Being in a good place emotionally does not mean everything in your life is perfect, but that you are resilient enough to deal with any problems that arise, can adapt to change and can face the future with optimism.
No-one can be emotionally strong all the time. Life is unpredictable and takes its toll on our emotional well-being. Negative life events like the death of a loved one, housing concerns or even economic uncertainty are often the catalyst for mental health problems.
Parents must put their children’s needs before their own; however, this can be difficult if you are not feeling emotionally strong yourself.
For some women, it is the birth of their baby that signals the beginning of their mental health problems. The symptoms and severity of postnatal depression vary dramatically; however, many mothers with postnatal depression may struggle to bond with and look after their baby as a result.
Neither are children and young people unaffected by emotional and mental health problems. Many young people are unhappy, distressed, anxious and even suicidal, often in response to what is going on around them – at home, in school or the wider community – and over which they have no control.
Children and young people look to their parents to look after them, so when a parent becomes ill it can be a very frightening and unsettling time for them, even more so when the parent has a terminal illness.
Children whose parents abuse alcohol and drugs are at higher risk of neglect and abuse and will be more likely to develop emotional and mental health problems themselves.
Some young people may start self-harming as a coping mechanism, while others may develop eating disorders.
Feeling good emotionally is just as important as feeling healthy and physically well.

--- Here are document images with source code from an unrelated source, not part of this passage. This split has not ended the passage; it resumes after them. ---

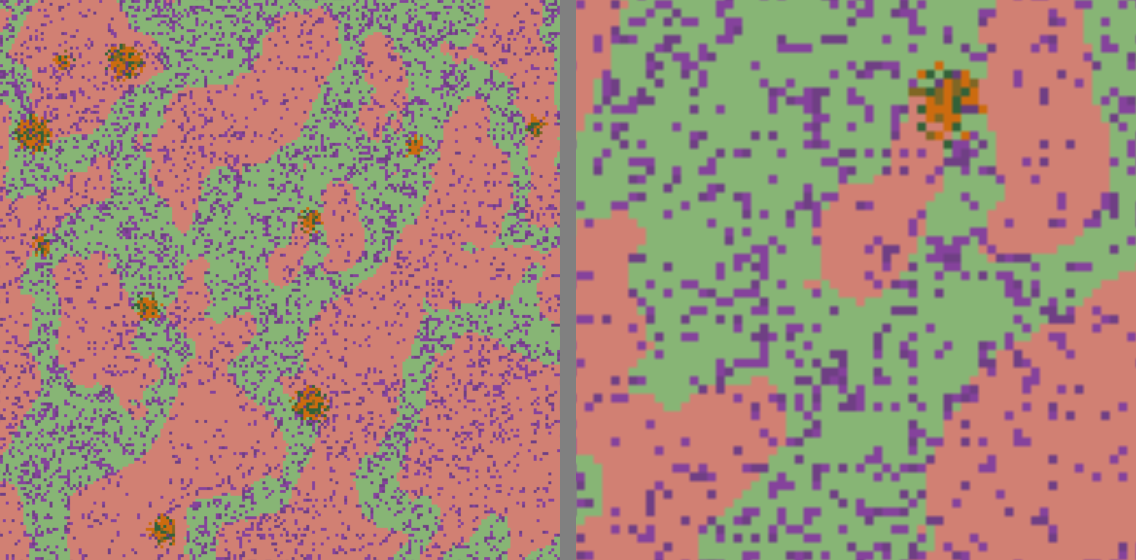
Left: the whole. Right: its middle third, enlarged.
Write a Shadertoy shader that draws this texture.

```glsl
// Mottled map of salmon and green bands, strewn with square purple specks and rusty clusters.

const float CELLS = 192.0;        // mosaic cells across the canvas
const float CLUSTER_GRID = 6.0;   // coarse grid that scatters the rusty clusters

const vec3 SALMON = vec3(0.82, 0.50, 0.45);
const vec3 GREEN = vec3(0.53, 0.71, 0.46);
const vec3 PURPLE = vec3(0.52, 0.26, 0.61);
const vec3 DARK_PURPLE = vec3(0.40, 0.24, 0.48);
const vec3 ORANGE = vec3(0.80, 0.42, 0.06);
const vec3 FOREST = vec3(0.20, 0.38, 0.22);
const vec3 OLIVE = vec3(0.50, 0.40, 0.14);

float hash(vec2 p, float seed) {
    vec3 q = fract(vec3(p.xyx + seed * 17.3) * 0.1031);
    q += dot(q, q.yzx + 33.33);
    return fract((q.x + q.y) * q.z);
}

float cornerSlope(vec2 corner, vec2 offset, float seed) {
    float angle = 6.2832 * hash(corner, seed);
    return dot(vec2(cos(angle), sin(angle)), offset);
}

float gradientNoise(vec2 p, float seed) {
    vec2 i = floor(p), f = fract(p);
    vec2 u = f * f * f * (f * (f * 6.0 - 15.0) + 10.0);
    vec2 e = vec2(1.0, 0.0);
    float low = mix(cornerSlope(i, f, seed), cornerSlope(i + e.xy, f - e.xy, seed), u.x);
    float high = mix(cornerSlope(i + e.yx, f - e.yx, seed), cornerSlope(i + e.xx, f - e.xx, seed), u.x);
    return mix(low, high, u.y);
}

// Winding bands that lean up to the right; positive inside a band.
float bandField(vec2 p, float halfWidth) {
    vec2 warp = vec2(gradientNoise(p * 5.0, 1.0), gradientNoise(p * 5.0, 2.0));
    vec2 w = p + 0.09 * warp;
    vec2 along = vec2(0.5, 0.866);
    vec2 q = vec2(dot(w, along) * 2.9, dot(w, vec2(along.y, -along.x)) * 4.2);
    float n = gradientNoise(q + 3.7, 3.0) + 0.38 * gradientNoise(q * 2.1 + 8.4, 4.0);
    float ragged = 0.09 * gradientNoise(p * 19.0, 5.0) + 0.05 * gradientNoise(p * 47.0, 6.0);
    return halfWidth - abs(n) + ragged;
}

// Single and doubled specks, thinned or crowded by a local density.
bool isSpeck(vec2 cell, float density) {
    bool single = hash(cell, 7.0) < density * 0.62;
    bool wide = hash(floor(cell / vec2(2.0, 1.0)), 8.0) < density * 0.22;
    bool tall = hash(floor(cell / vec2(1.0, 2.0)), 9.0) < density * 0.22;
    return single || wide || tall;
}

// Ragged round clusters, more common toward the left.
bool inCluster(vec2 p, vec2 cell) {
    vec2 g = p * CLUSTER_GRID;
    vec2 id = floor(g);
    float chance = mix(0.52, 0.10, id.x / CLUSTER_GRID);
    vec2 center = 0.25 + 0.5 * vec2(hash(id, 10.0), hash(id, 11.0));
    float radius = mix(0.08, 0.20, hash(id, 12.0));
    float reach = length(fract(g) - center) + 0.09 * (hash(cell, 13.0) - 0.5);
    return hash(id, 14.0) < chance && reach < radius;
}

vec3 clusterColor(float pick) {
    if (pick < 0.48) return ORANGE;
    if (pick < 0.72) return FOREST;
    return pick < 0.88 ? OLIVE : DARK_PURPLE;
}

vec3 cellColor(vec2 cell) {
    vec2 p = (cell + 0.5) / CELLS;
    if (inCluster(p, cell)) return clusterColor(hash(cell, 15.0));

    float band = bandField(p, 0.15);
    float patches = gradientNoise(p * 4.0 + 5.3, 16.0);
    float clumps = gradientNoise(p * 24.0, 17.0);
    float density = band > 0.0
        ? 0.25 + 0.12 * patches + 0.34 * clumps
        : 0.125 + 0.24 * patches + 0.10 * clumps;

    if (isSpeck(cell, clamp(density, 0.015, 0.75)))
        return mix(PURPLE, DARK_PURPLE, 0.7 * step(0.65, hash(cell, 18.0)));
    return band > 0.0 ? GREEN : SALMON;
}

void mainImage(out vec4 fragColor, in vec2 fragCoord) {
    float side = min(iResolution.x, iResolution.y);
    vec2 g = fragCoord / side * CELLS - 0.5;
    vec2 cell = floor(g);

    // Blend neighbouring cells over a narrow soft seam.
    float seam = clamp(CELLS / side, 0.42, 1.0);
    vec2 t = clamp((fract(g) - 0.5) / seam + 0.5, 0.0, 1.0);
    vec2 e = vec2(1.0, 0.0);
    vec3 bottom = mix(cellColor(cell), cellColor(cell + e.xy), t.x);
    vec3 top = mix(cellColor(cell + e.yx), cellColor(cell + e.xx), t.x);
    fragColor = vec4(mix(bottom, top, t.y), 1.0);
}
```
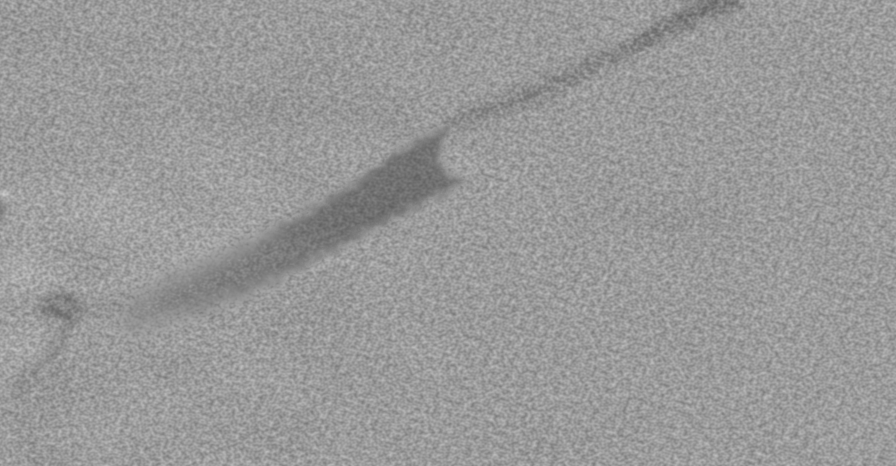
This texture is drawn by a WebGL 2 fragment shader. Its source:

```glsl
#version 300 es
precision highp float;

uniform vec2 u_resolution;
out vec4 fragColor;

// Tones
const float BASE_GREY = 0.607;
const float STREAK_DEPTH = 0.160;
const float TRAIL_DEPTH = 0.135;
const float BLOB_DEPTH = 0.14;
const float MOTTLE_DEPTH = 0.045;

// Grain, in cells per canvas height
const float COARSE_FREQ = 84.0;
const float FINE_FREQ = 163.0;
const float COARSE_GAIN = 0.105;
const float FINE_GAIN = 0.135;
const float GRAIN_IN_SHADOW = 0.6;
const float EDGE_SPECKLE = 0.020;

// Outline of the broad streak, in canvas heights
const int CORNERS = 13;
const vec2 STREAK[CORNERS] = vec2[CORNERS](
    vec2(0.955, 0.724), vec2(0.872, 0.684), vec2(0.750, 0.598),
    vec2(0.625, 0.522), vec2(0.500, 0.455), vec2(0.375, 0.400),
    vec2(0.270, 0.335), vec2(0.290, 0.300), vec2(0.540, 0.378),
    vec2(0.725, 0.472), vec2(0.865, 0.545), vec2(0.990, 0.607),
    vec2(0.935, 0.655));

vec2 gradientAt(ivec2 cell) {
    uint h = uint(cell.x) * 374761u + uint(cell.y) * 668265u;
    h = (h ^ (h >> 13)) * 127413u;
    h = (h ^ (h >> 15)) * 974711u;
    h ^= h >> 16;
    float angle = float(h & 65535u) * 6.28319 / 65536.0;
    return vec2(cos(angle), sin(angle));
}

float gradientNoise(vec2 p) {
    ivec2 cell = ivec2(floor(p));
    vec2 f = fract(p);
    vec2 u = f * f * f * (f * (f * 6.0 - 15.0) + 10.0);
    float a = dot(gradientAt(cell), f);
    float b = dot(gradientAt(cell + ivec2(1, 0)), f - vec2(1, 0));
    float c = dot(gradientAt(cell + ivec2(0, 1)), f - vec2(0, 1));
    float d = dot(gradientAt(cell + ivec2(1, 1)), f - vec2(1, 1));
    return mix(mix(a, b, u.x), mix(c, d, u.x), u.y);
}

float fractalNoise(vec2 p) {
    float sum = 0.0, gain = 0.6;
    for (int i = 0; i < 4; i++) {
        sum += gain * gradientNoise(p);
        p = mat2(1.6, 1.2, -1.2, 1.6) * p + 7.3;
        gain *= 0.55;
    }
    return sum;
}

// Signed distance to the streak outline, negative inside
float streakDistance(vec2 p) {
    float nearest = 10.0, side = 1.0;
    for (int i = 0, j = CORNERS - 1; i < CORNERS; j = i, i++) {
        vec2 edge = STREAK[j] - STREAK[i];
        vec2 w = p - STREAK[i];
        vec2 away = w - edge * clamp(dot(w, edge) / dot(edge, edge), 0.0, 1.0);
        nearest = min(nearest, dot(away, away));
        bvec3 c = bvec3(p.y >= STREAK[i].y, p.y < STREAK[j].y,
                        edge.x * w.y > edge.y * w.x);
        if (all(c) || all(not(c))) side = -side;
    }
    return side * sqrt(nearest);
}

// Soft band from a to b whose half width runs from wa to wb
float band(vec2 p, vec2 a, vec2 b, float wa, float wb) {
    vec2 ab = b - a;
    float t = clamp(dot(p - a, ab) / dot(ab, ab), 0.0, 1.0);
    float w = mix(wa, wb, t);
    return 1.0 - smoothstep(0.1 * w, 1.8 * w, length(p - a - ab * t));
}

float glow(vec2 p, vec2 centre, vec2 radius) {
    vec2 q = (p - centre) / radius;
    return exp(-dot(q, q));
}

void main() {
    vec2 p = gl_FragCoord.xy / u_resolution.y;
    vec2 warped = p + 0.024 * vec2(fractalNoise(p * 36.0), fractalNoise(p * 36.0 + 41.0));

    // Grain, slightly stretched sideways
    vec2 g = mat2(0.94, 0.34, -0.34, 0.94) * (p * vec2(0.85, 1.0));
    float coarse = gradientNoise(g * COARSE_FREQ);
    float fine = gradientNoise(g * FINE_FREQ + 19.7);
    float speckle = coarse + fine;

    // Broad streak, crisp at the tip and dissolving toward the left
    float tipward = smoothstep(0.25, 0.75, p.x);
    float softness = mix(0.040, 0.014, tipward);
    float edge = streakDistance(warped) - EDGE_SPECKLE * mix(1.8, 0.7, tipward) * speckle;
    float streak = 1.0 - smoothstep(-softness, softness, edge);
    streak *= mix(0.48, 1.0, tipward);

    // Thin trail rising to the top edge, patchy along its length
    float trail = 0.55 * band(warped, vec2(0.97, 0.735), vec2(1.16, 0.805), 0.015, 0.024);
    trail = max(trail, 0.7 * band(warped, vec2(1.14, 0.797), vec2(1.36, 0.903), 0.022, 0.016));
    trail = max(trail, band(warped, vec2(1.36, 0.903), vec2(1.56, 1.005), 0.014, 0.030));
    trail *= clamp(0.95 + 0.6 * fractalNoise(p * 22.0 + 5.0) - 0.35 * speckle, 0.0, 1.15);

    // Small broken marks at the left
    vec2 q = warped - vec2(0.132, 0.343);
    float blob = 1.0 - smoothstep(0.45, 1.3, length(q / vec2(0.048, 0.032)));
    blob *= 1.0 - 0.75 * glow(q, vec2(0.010, 0.002), vec2(0.022, 0.010));
    float tail = 0.5 * band(warped, vec2(0.165, 0.325), vec2(0.115, 0.245), 0.015, 0.012);
    tail = max(tail, 0.35 * band(warped, vec2(0.115, 0.245), vec2(0.04, 0.175), 0.014, 0.020));
    tail = max(tail, 0.25 * band(warped, vec2(0.165, 0.325), vec2(0.27, 0.345), 0.014, 0.020));
    blob = max(blob, tail);
    blob *= clamp(0.9 + 1.4 * fractalNoise(p * 30.0 + 11.0), 0.0, 1.2);
    blob = max(blob, glow(p, vec2(0.0, 0.548), vec2(0.014, 0.022)));

    // Broad light and dark patches
    float leftward = 1.0 - smoothstep(0.2, 1.3, p.x);
    float tone = BASE_GREY + MOTTLE_DEPTH * mix(0.5, 1.3, leftward) * fractalNoise(p * vec2(5.0, 8.0) + 3.0);
    tone += 0.030 * glow(p, vec2(0.36, 0.54), vec2(0.26, 0.10));
    tone += 0.055 * glow(p, vec2(0.05, 0.41), vec2(0.09, 0.05));
    tone += 0.050 * glow(p, vec2(0.06, 0.27), vec2(0.07, 0.05));
    tone += 0.120 * glow(p, vec2(0.005, 0.582), vec2(0.016, 0.009));
    tone += 0.030 * glow(p, vec2(0.99, 0.65), vec2(0.05, 0.025));
    tone -= 0.025 * glow(p, vec2(0.68, 0.76), vec2(0.20, 0.05));
    tone -= 0.022 * glow(p, vec2(1.43, 0.53), vec2(0.12, 0.03));

    // Shadows darken the ground and calm its grain
    float shadow = clamp(max(streak, max(trail, blob)), 0.0, 1.0);
    tone += (COARSE_GAIN * coarse + FINE_GAIN * fine) * mix(1.0, GRAIN_IN_SHADOW, shadow);
    tone -= max(STREAK_DEPTH * streak, max(TRAIL_DEPTH * trail, BLOB_DEPTH * blob));
    fragColor = vec4(vec3(clamp(tone, 0.0, 1.0)), 1.0);
}
```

If you – or a child or young person you know – is feeling low or experiencing mental health problems, always talk to someone.
If you are concerned about the safety or well-being of a child or young person, always tell someone.